In 2005, the Toronto Police Department's Sex Crime Unit embarked upon the unprecedented move to go public with forensic evidence related to an on-going child pornography investigation. This strategy provided the public with exceptional glimpses into the taboo arena of child pornography. In this article, I trace the media coverage of this investigation to highlight the rhetorical and aesthetic components that, I posit, are related to a pedophilic logic. My goal is to reveal the latent but omnipresent desire encoded in the media narratives to imagine children and childhood in sexualized contexts. In particular, my analysis maps the literary and photographic aspects of the coverage to highlight the "performative contradiction" of the texts; though the media articulated a one-dimensional story of outrage and condemnation, the rhetorical and pictorial aspects of the story produced meanings that undermined the purported censure of child sexualization.

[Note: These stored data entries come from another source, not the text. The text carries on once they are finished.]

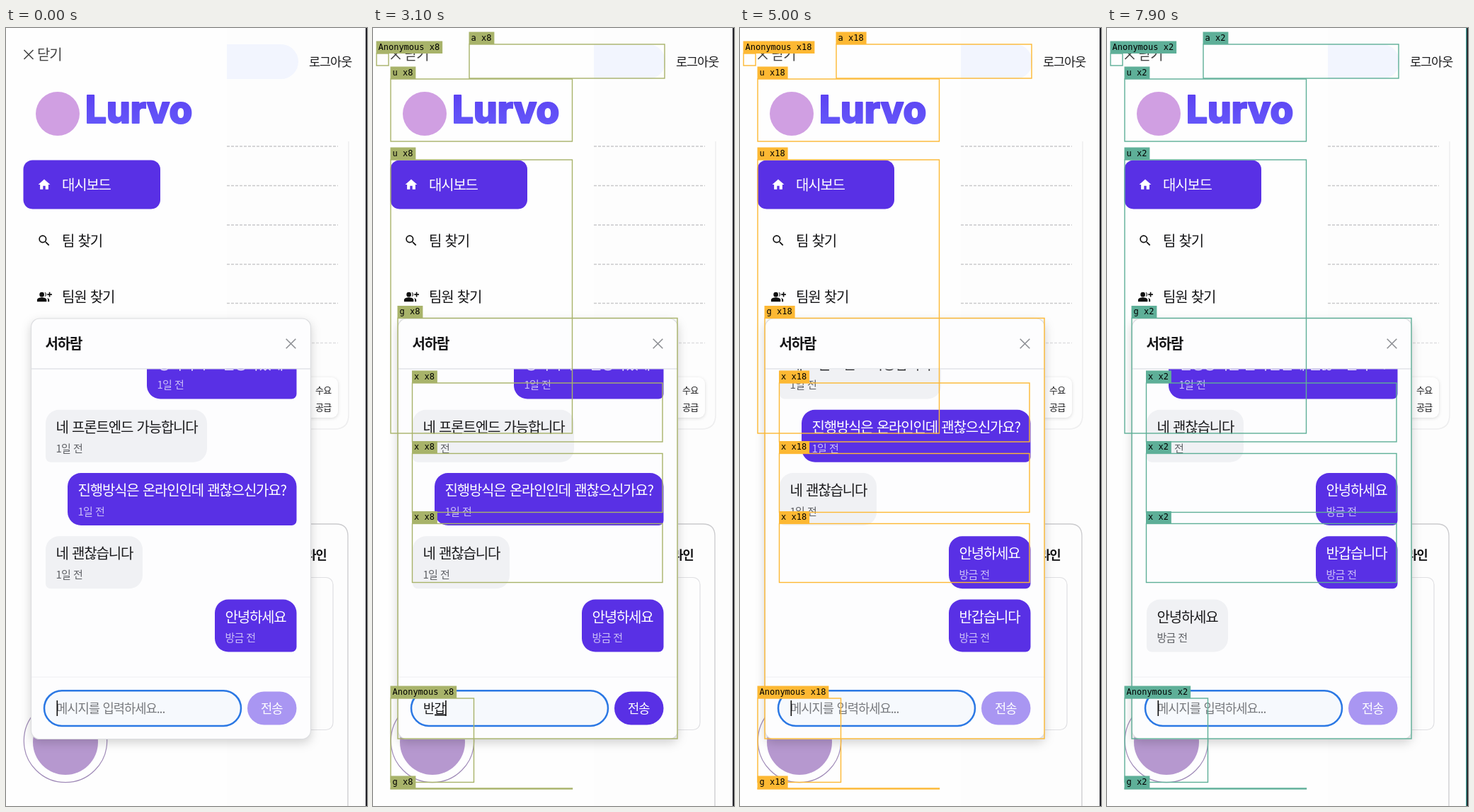
An HTML page that plays this animation: 510x1098 px, repeating every 8000 ms.

```html
<!DOCTYPE html>
<html lang="ko">
<head>
<meta charset="utf-8">
<title>Chat panel</title>
<style>
  html, body { margin: 0; width: 100%; height: 100%; overflow: hidden; background: #fdfdfd; }
  svg { display: block; width: 100vw; height: 100vh; }
  text {
    font-family: "Noto Sans CJK KR", "Noto Sans CJK JP", "Noto Sans CJK", sans-serif;
    letter-spacing: -.06em; word-spacing: .05em; white-space: pre;
  }
  .tag { font-family: "DejaVu Sans Mono", monospace; font-size: 12px; letter-spacing: 0; word-spacing: 0; }
  .logo { font: 800 53px Inter, sans-serif; letter-spacing: 0; }
  .panel { filter: drop-shadow(0 5px 7px rgba(0, 0, 0, .17)); }
  .soft { filter: drop-shadow(0 1px 2px rgba(0, 0, 0, .14)); }
</style>
</head>
<body>
<svg viewBox="0 0 510 1098" preserveAspectRatio="none">
  <defs>
    <linearGradient id="ink" x1="0" y1="0" x2="0" y2="1">
      <stop offset="0" stop-color="#5a3df0"/><stop offset="1" stop-color="#665cfb"/>
    </linearGradient>
    <clipPath id="list"><rect x="36" y="481.5" width="394" height="434.5"/></clipPath>
  </defs>
  <g id="page"></g>
  <g id="messages" clip-path="url(#list)"></g>
  <g id="composer"></g>
  <g id="overlay"></g>
</svg>
<script>
const LOOP = 8000, STEP = 100;
const VIOLET = '#5930e5', PITCH = 89.25;
const $ = id => document.getElementById(id);

// Text placed by its left edge and the visual middle of its line
const text = (x, mid, str, size, fill, extra = '') =>
  `<text x="${x}" y="${mid + size * .385}" font-size="${size}" fill="${fill}" ${extra}>${str}</text>`;

const box = (x0, y0, x1, y1, r, fill, extra = '') =>
  `<rect x="${x0}" y="${y0}" width="${x1 - x0}" height="${y1 - y0}" rx="${r}" fill="${fill}" ${extra}/>`;

const line = (d, color, width, extra = '') =>
  `<path d="${d}" fill="none" stroke="${color}" stroke-width="${width}" ${extra}/>`;

const cross = (x, y, r, color, width) =>
  line(`M${x - r} ${y - r}l${2 * r} ${2 * r}m0 ${-2 * r}l${-2 * r} ${2 * r}`, color, width);

const icon = (x, y, scale, fill, d) =>
  `<path transform="translate(${x} ${y}) scale(${scale}) translate(-12 -12)" fill="${fill}" d="${d}"/>`;

const HOME = 'M10 20v-6h4v6h5v-8h3L12 3 2 12h3v8z';
const SEARCH = 'M15.5 14h-.79l-.28-.27A6.47 6.47 0 0 0 16 9.5 6.5 6.5 0 1 0 9.5 16c1.61 0 3.09-.59 4.23-1.57l.27.28v.79l5 4.99L20.49 19zm-6 0a4.5 4.5 0 1 1 0-9 4.5 4.5 0 0 1 0 9z';
const GROUP = 'M8 12a4 4 0 1 0 0-8 4 4 0 0 0 0 8zm0 1c-3 0-8 1.3-8 4v3h16v-3c0-2.7-5-4-8-4zm4.5-1.1a4 4 0 0 0 0-7.8 6 6 0 0 1 0 7.8zm4 2c1 .8 1.6 1.8 1.6 3.1v3h2.4v-3c0-1.5-1.7-2.5-4-3.1zM20 12v-3h-3V7h3V4h2v3h3v2h-3v3z';

function drawPage() {
  const rules = [167, 222.5, 278, 333.5, 388.5, 444.5].map((y, i) =>
    line(`M312 ${y}H469`, '#c9c9cb', 1.3, `stroke-dasharray="4 2" opacity="${i < 5 ? 1 : .55}"`)).join('');

  const backdrop =
    box(0, 0, 510, 1098, 0, '#fdfdfd') +
    box(136, 23, 413, 72, 24.5, '#f2f5fe') +
    text(428, 47, '로그아웃', 17.5, '#1d1d1f') +
    line('M484 160V546Q484 566 464 566H312', '#eeeeef', 1.6) + rules +
    box(390, 493, 469, 550, 9, '#fefefe', 'class="soft"') +
    text(437, 510.5, '수요', 13, '#1d1d1f', 'font-weight="500"') +
    text(437, 534.5, '공급', 13, '#1d1d1f', 'font-weight="500"') +
    line('M300 700H466Q483 700 483 717V1098', '#cbcbce', 1.3) +
    text(452.5, 743.5, '온라인', 17.5, '#151517', 'font-weight="700" text-anchor="end"') +
    box(300, 775.5, 462, 990.5, 10, 'none', 'stroke="#e0e0e3" stroke-width="1.2"') +
    box(508, 0, 510, 1098, 0, '#25252b');

  const drawer =
    box(0, 0, 312, 1098, 0, '#fefefe') +
    cross(32, 37.5, 6.5, '#444', 1.6) +
    text(44, 37.5, '닫기', 20, '#444') +
    '<circle cx="73" cy="121" r="31" fill="#d09fe2"/>' +
    '<text class="logo" x="112" y="134" fill="url(#ink)" stroke="url(#ink)" stroke-width="2" stroke-linejoin="round">Lurvo</text>' +
    box(24.5, 186.5, 218, 255.5, 13, VIOLET) +
    icon(54, 221, .84, '#fff', HOME) + text(79, 221, '대시보드', 20, '#fff') +
    icon(54, 300, .86, '#111', SEARCH) + text(79, 300, '팀 찾기', 20, '#151517') +
    icon(54, 379.5, .84, '#111', GROUP) + text(79, 379.5, '팀원 찾기', 20, '#151517') +
    '<circle cx="84" cy="1006" r="58.7" fill="#fefefe" stroke="#a08bb8" stroke-width="1.2"/>' +
    '<circle cx="84" cy="1008" r="46" fill="#b698cf"/>';

  const panel =
    box(35.5, 410, 430.5, 1003.5, 12, '#fdfdfe', 'stroke="#dcdde0" stroke-width="1.2" class="panel"') +
    text(55.5, 445.5, '서하람', 20, '#151517', 'font-weight="700"') +
    cross(402.5, 445.5, 6.8, '#8b8d92', 1.5) +
    line('M36 481H430', '#e2e4e8', 1.3) + line('M36 916H430', '#f0f0f3', 1.2);

  $('page').innerHTML = backdrop + drawer + panel;
}

// Each message: own side?, inner edge of the bubble, words, age
const MESSAGES = [
  [true, 199, '경력이시고 신청하셨네', '1일 전'],
  [false, 284, '네 프론트엔드 가능합니다', '1일 전'],
  [true, 87, '진행방식은 온라인인데 괜찮으신가요?', '1일 전'],
  [false, 193, '네 괜찮습니다', '1일 전'],
  [true, 295, '안녕하세요', '방금 전'],
  [true, 295, '반갑습니다', '방금 전'],
  [false, 171, '안녕하세요', '방금 전']
];

function bubble([mine, edge, words, age], y) {
  const x0 = mine ? edge : 56, x1 = mine ? 410.5 : edge;
  const R = 19, s = 7, br = mine ? s : R, bl = mine ? R : s, h = 74;
  const d = `M${x0 + R} ${y}H${x1 - R}a${R} ${R} 0 0 1 ${R} ${R}V${y + h - br}a${br} ${br} 0 0 1 ${-br} ${br}` +
    `H${x0 + bl}a${bl} ${bl} 0 0 1 ${-bl} ${-bl}V${y + R}a${R} ${R} 0 0 1 ${R} ${-R}z`;
  return `<path d="${d}" fill="${mine ? VIOLET : '#f0f1f4'}"/>` +
    text(x0 + 14.5, y + 24.5, words, 20, mine ? '#fff' : '#1a1a1c') +
    text(x0 + 14.5, y + 54, age, 15, mine ? '#cbbff7' : '#5f6166');
}

const clamp = v => Math.max(0, Math.min(1, v));
const ease = v => v < .5 ? 2 * v * v : 1 - 2 * (1 - v) ** 2;
const SENT = 3700, REPLY = 7600;

function drawMessages(t) {
  const shown = 5 + (t >= SENT) + (t >= REPLY);
  const scroll = PITCH * (ease(clamp((t - SENT) / 375)) + ease(clamp((t - REPLY) / 300)));
  $('messages').innerHTML = MESSAGES.slice(0, shown)
    .map((m, i) => bubble(m, 449.5 + PITCH * i - scroll)).join('');
}

const TYPE = 2700, CLEAR = 3600;
const DRAFTS = ['ㅂ', '배', 'ㅂ', '바', '반', '반ㄱ', '반가', '반갑', '반값', '반갑스',
  '반갑습', '반갑습ㄴ', '반갑습니', '반갑습닏', '반갑습니다'];

// Number of renders so far, one per key press
function renders(t) {
  if (t >= REPLY) return t < REPLY + STEP ? 1 : 2;
  if (t >= CLEAR) return Math.min(18, 16 + (t - CLEAR) / STEP);
  return Math.max(1, Math.round(2 + (t - 2800) * 13 / 700));
}

function caretOn(t) {
  if (t < TYPE) return t % 500 < 200 || t % 500 >= 400;
  return t < 4100 || (t - 100) % 500 >= 200;
}

function drawComposer(t) {
  const typing = t >= TYPE && t < CLEAR;
  const draft = typing ? DRAFTS[renders(t) - 1] : '';
  const end = 71.5 + draft.length * 15.3;
  const caret = typing || caretOn(t) ? box(end, 949, end + 1.6, 971, 0, '#111') : '';
  const words = typing
    ? text(71, 960, draft, 17.8, '#151517') + box(end - 15, 968.5, end + 1, 970.5, 0, '#151517')
    : text(71, 960, '메시지를 입력하세요...', 17.7, '#77797d');
  $('composer').innerHTML =
    box(54, 935.2, 332, 985, 24.9, '#f6f9fd', 'stroke="#2b78e4" stroke-width="2.5"') + words + caret +
    box(341, 936.5, 410.5, 983.5, 23.5, typing ? VIOLET : '#a996f2') +
    text(360, 960, '전송', 17.7, '#fff');
}

// Outlined regions: name, corners, shared with the page component?
const REGIONS = [
  ['Anonymous', 5, 36, 22, 53],
  ['a', 136, 23, 412, 71],
  ['u', 25, 72, 281.5, 160],
  ['u', 25, 186, 281.5, 572],
  ['g', 35, 409.5, 430, 1003, true],
  ['x', 55.5, 501, 409, 584],
  ['x', 55.5, 600.5, 409, 683.5],
  ['x', 55.5, 699.5, 409, 782.5],
  ['Anonymous', 25, 946, 142.5, 1064.5, true],
  ['g', 25, 1073, 281.5, 1074, true]
];
const TEAL = [82, 174, 160], AMBER = [253, 184, 51], FRESH = '#46a7a0';
const heat = n => `rgb(${TEAL.map((c, i) => Math.round(c + (AMBER[i] - c) * clamp((n - 1) / 14)))})`;

function drawOverlay(t) {
  const active = (t >= TYPE && t < 5300) || t >= REPLY;
  if (!active) { $('overlay').innerHTML = ''; return; }
  const n = renders(t), color = heat(n);
  const paged = t >= CLEAR && t < 4400;
  const alpha = t < REPLY ? clamp(1 - (t - 5000) / 300) : 1;
  const frames = REGIONS.map(([, x0, y0, x1, y1, shared]) =>
    box(x0, y0, x1, y1, 0, 'none', `stroke="${paged && shared ? FRESH : color}" stroke-width="1.4"`));
  const tags = REGIONS.map(([name, x, y, , , shared]) => {
    const label = `${name} x${n}${paged && shared ? ', p' : ''}`;
    return box(x - .5, y - 17.5, x + label.length * 7.22 + 6.5, y, 0, color) +
      `<text class="tag" x="${x + 2.5}" y="${y - 5.5}" fill="#000">${label}</text>`;
  });
  const edge = paged || t >= REPLY ? line('M507.6 0V1098', FRESH, 1.2) : '';
  $('overlay').innerHTML = `<g opacity="${alpha}">${edge}${frames.join('')}${tags.join('')}</g>`;
}

let last = -1;
const start = performance.now();
function tick() {
  const t = Math.floor((performance.now() - start) % LOOP / STEP) * STEP;
  if (t !== last) {
    last = t;
    drawMessages(t);
    drawComposer(t);
    drawOverlay(t);
  }
  requestAnimationFrame(tick);
}

drawPage();
tick();
</script>
</body>
</html>
```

Child porn, Media, Narrativity, Police, Taboo, Voyeurism
dx.doi.org/10.1177/1743872109339109
Law, Culture and the Humanities
Department of Law and Legal Studies

Khan, U. (2009). Having your porn and condemning it too: A case study of a "Kiddie porn" expose. Law, Culture and the Humanities, 5(3), 391–424. doi:10.1177/1743872109339109